But each area of the Core, responding to the particular constraints of the fields in which it is grounded, has evolved a different interpretation of what it means to teach "approaches to knowledge," according to the review.

For example, the Science subcommittee, more so than the others, presents concerns in the review that are oriented toward the practical needs of future scientists and communicating a specific body of information to non-scientists.

In the Literature and Arts area, however, "the stress [was] on conceptualization and methodology as opposed to learning the material," the review says.

But in this Core area it is most evident that, 10 years after the inception of the Core, there are some Harvard faculty members who still favor "the 100 great books concept" over teaching ways of reasoning.

"There were a few [faculty members in Literature and Arts] who deplored the stress on methodology and would favor a return to 'important works' as such," the report says. "This tendency is related to the few, but insistent, voices that request the return of survey courses."

And those few in the faculty who oppose the Core have many allies in the world of education.

The Core philosophy has drawn harsh criticism from the academic right, including former Secretary of Education William J. Bennett, who has tagged the program "Core lite."

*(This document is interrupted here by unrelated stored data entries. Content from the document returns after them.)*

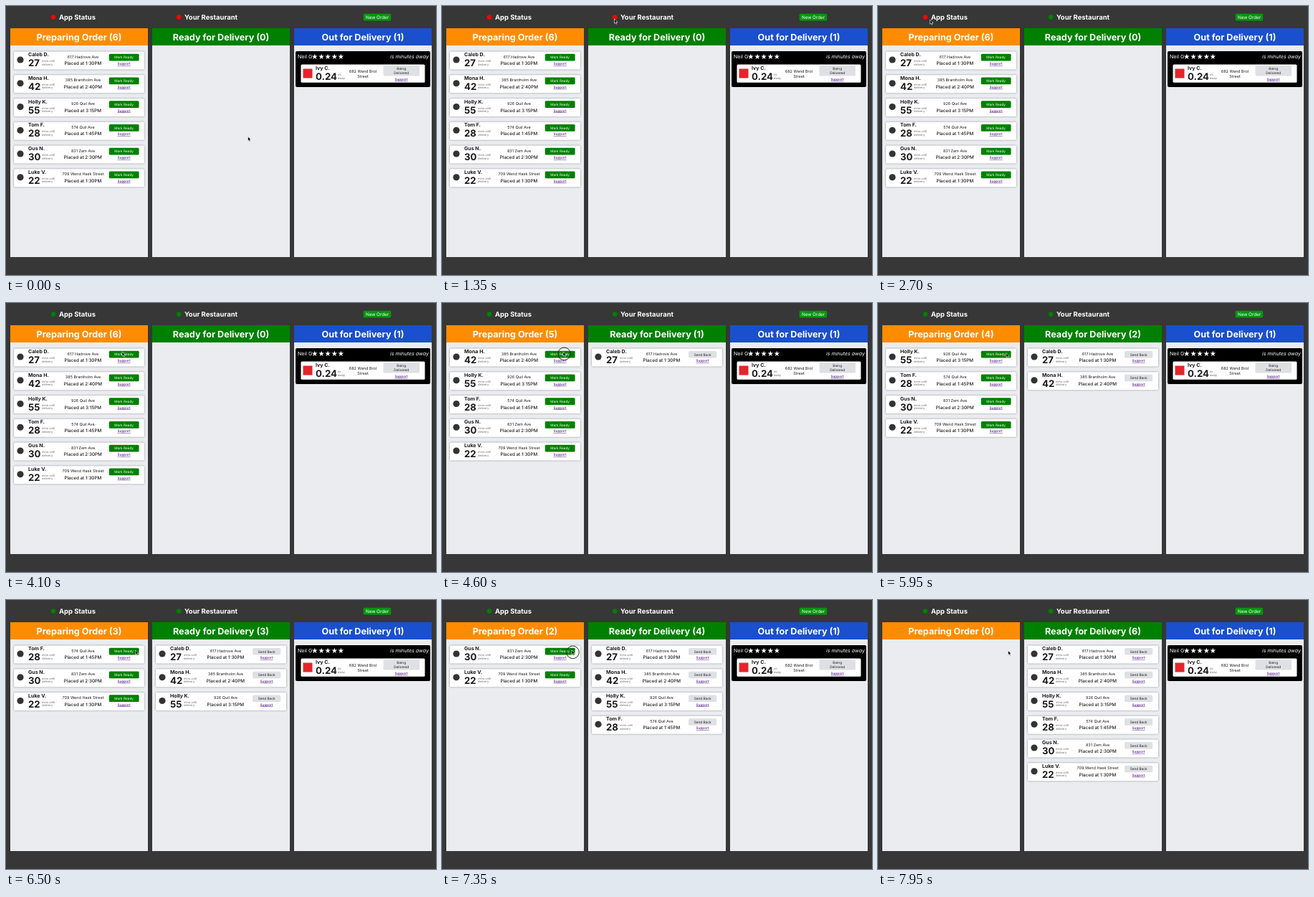
An HTML page for the animation above (8000 ms loop, 600 by 375 pixels).

```html
<!DOCTYPE html>
<html lang="en">
<head>
<meta charset="utf-8">
<title>Order board</title>
<style>
  html, body { margin: 0; width: 100%; height: 100%; overflow: hidden; background: #373737; }
  svg { display: block; width: 600px; height: 375px; }
  text { font-family: Inter, sans-serif; text-rendering: geometricPrecision; white-space: pre; }
  .card { fill: #fff; filter: drop-shadow(0 .8px 1px rgba(0, 0, 0, .42)); }
</style>
</head>
<body>
<svg id="stage" viewBox="0 0 600 375"></svg>
<script>
const LOOP = 8000;
const PITCH = 32.75, COLUMN_STEP = 198;
const GREEN = '#008000', INK = '#1c1c1e', GREY = '#dfe0e4', LINK = '#551a8b';

const orders = [
  ['Caleb D.', 27, '617 Hadrove Ave', '1:30'],
  ['Mona H.', 42, '385 Brantholm Ave', '2:40'],
  ['Holly K.', 55, '926 Quil Ave', '3:15'],
  ['Tom F.', 28, '574 Quil Ave', '1:45'],
  ['Gus N.', 30, '831 Zem Ave', '2:30'],
  ['Luke V.', 22, '709 Wend Hask Street', '1:30']
];

// Click times: the two status dots, then one per order
const RESTAURANT_ON = 1500, APP_ON = 2900;
const readyClicks = [4600, 5450, 6200, 6900, 7450, 7800];
const clicks = [RESTAURANT_ON, APP_ON, ...readyClicks];

// Cursor tip: time, x, y
const path = [
  [0, 337.5, 182], [150, 337.5, 182], [1150, 240.5, 18], [1700, 240.5, 18],
  [2600, 72.5, 19], [3150, 72.5, 19], [3950, 162, 67.5], [4100, 162, 68],
  [4500, 169, 68], [5450, 169, 68], [6100, 180.5, 70], [7400, 181, 70], [LOOP, 181.5, 70.5]
];

const text = (x, y, size, content, { fill = INK, weight = 400, anchor = 'start', more = '' } = {}) =>
  `<text x="${x}" y="${y}" font-size="${size}" font-weight="${weight}" fill="${fill}" text-anchor="${anchor}" ${more}>${content}</text>`;
const middle = (x, y, size, content, style = {}) => text(x, y, size, content, { ...style, anchor: 'middle' });
const rect = (x, y, w, h, fill, r = 0, more = '') =>
  `<rect x="${x}" y="${y}" width="${w}" height="${h}" rx="${r}" fill="${fill}" ${more}/>`;
const support = (x, y) => middle(x, y, 4.73, 'Support', { fill: LINK, weight: 500, more: 'text-decoration="underline"' });

function column(index, color) {
  const x = 6 + index * COLUMN_STEP;
  return rect(x, 31, 192, 319, '#ebecf0') + rect(x, 31, 192, 24, color) +
    middle(x + 96, 48, 12.6, '', { fill: '#fff', weight: 700, more: `id="title${index}"` });
}

function orderCard([name, minutes, address, time], ready, row) {
  const shift = ready ? 1 : 0;
  const button = ready
    ? rect(146, 67, 39.2, 9.6, GREY, 1.5) + middle(165.6, 73.6, 4.73, 'Send Back')
    : rect(143.8, 66.8, 41.8, 9.7, GREEN, 1.5) + middle(164.7, 73.4, 4.73, 'Mark Ready', { fill: '#fff' });
  return `<g transform="translate(${ready * COLUMN_STEP} ${row * PITCH})">` +
    rect(11, 63.5, 182, 25, '#fff', 1.5, 'class="card"') +
    '<circle cx="20" cy="75" r="4.6" fill="#333"/>' +
    text(31, 70, 7.09, name, { weight: 700 }) +
    text(31, 84.2, 13.2, minutes, { weight: 700 }) +
    text(50, 78.2, 4.05, 'mins until', { fill: '#6c6c70' }) +
    text(50, 82.7, 4.05, 'delivery', { fill: '#6c6c70' }) +
    middle(107.5 + shift, 72.6, 5.51, address) +
    middle(107.3 + shift, 82.2, 6.3, `Placed at ${time}PM`, { weight: 500 }) +
    button + support(164.6 + shift, 82) + '</g>';
}

function courierPanel() {
  return rect(404, 63, 188, 50, '#000', 2) +
    text(407, 72.6, 7.09, 'Neil G.', { fill: '#fff' }) +
    text(426.3, 73.8, 10.2, '★★★★★', { fill: '#fff', more: 'style="font-family:\'DejaVu Sans\',sans-serif"' }) +
    text(590, 72.6, 7.09, 'is minutes away', { fill: '#fff', anchor: 'end', more: 'font-style="italic"' }) +
    rect(411.5, 81.5, 173, 25.2, '#fff', 1.5) +
    rect(414.5, 87.5, 13, 13, '#e3262c') +
    text(432, 89, 7.09, 'Ivy C.', { weight: 700 }) +
    text(432, 103, 13.2, '0.24', { weight: 700 }) +
    text(463, 97.2, 4.05, 'mi', { fill: '#6c6c70' }) +
    text(463, 101.7, 4.05, 'away', { fill: '#6c6c70' }) +
    middle(498, 93.2, 5.51, '682 Wend Brol') + middle(498, 99.8, 5.51, 'Street') +
    rect(526.5, 83, 50.5, 14.6, GREY, 1.5) +
    middle(551.7, 89.2, 4.73, 'Being') + middle(551.7, 94.9, 4.73, 'Delivered') +
    support(551.5, 103.8);
}

const white = { fill: '#fff', weight: 700 };
document.getElementById('stage').innerHTML =
  rect(0, 0, 600, 375, '#373737') +
  '<circle id="appDot" cx="66" cy="15.6" r="3.3"/>' + text(74, 19, 9.45, 'App Status', white) +
  '<circle id="restaurantDot" cx="241.2" cy="15.6" r="3.3"/>' + text(249, 19, 9.45, 'Your Restaurant', white) +
  rect(498.7, 10.8, 38.5, 9.8, '#05960d', 1.5) + middle(518, 18, 6.3, 'New Order', { fill: '#fff' }) +
  column(0, '#ff8c00') + column(1, GREEN) + column(2, '#1a50cd') +
  courierPanel() + '<g id="cards"></g>' +
  `<g id="cursor">
    <circle id="ring" cx="1.5" cy="2.8" r="8.8" fill="none" stroke="#111" stroke-width=".9"/>
    <path d="M0 0V6.2L1.5 4.9L2.5 7.2L3.6 6.7L2.6 4.5H4.5Z" fill="#000" stroke="#fff" stroke-width=".6"/>
  </g>`;

const el = id => document.getElementById(id);
el('title2').textContent = 'Out for Delivery (1)';

let shownReady = -1;
function showOrders(ready) {
  if (ready === shownReady) return;
  shownReady = ready;
  el('title0').textContent = `Preparing Order (${orders.length - ready})`;
  el('title1').textContent = `Ready for Delivery (${ready})`;
  el('cards').innerHTML = orders.map((order, i) =>
    i < ready ? orderCard(order, 1, i) : orderCard(order, 0, i - ready)).join('');
}

function cursorAt(t) {
  const next = path.findIndex(key => key[0] > t);
  const [t0, x0, y0] = path[next - 1], [t1, x1, y1] = path[next];
  const u = (t - t0) / (t1 - t0), eased = u * u * (3 - 2 * u);
  return [x0 + (x1 - x0) * eased, y0 + (y1 - y0) * eased];
}

function draw() {
  const t = performance.now() % LOOP;
  showOrders(readyClicks.filter(click => t >= click).length);
  el('appDot').setAttribute('fill', t < APP_ON ? '#f00' : GREEN);
  el('restaurantDot').setAttribute('fill', t < RESTAURANT_ON ? '#f00' : GREEN);
  el('cursor').setAttribute('transform', `translate(${cursorAt(t)})`);
  const pressed = clicks.some(click => t > click - 110 && t < click + 80);
  el('ring').setAttribute('visibility', pressed ? 'visible' : 'hidden');
  requestAnimationFrame(draw);
}
draw();
</script>
</body>
</html>
```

Speaking at Harvard as part of the College's 350th anniversary celebration in 1986, Bennett said that an undergraduate academic program should provide students with a structured curriculum that would familiarize them with major topics in Western culture.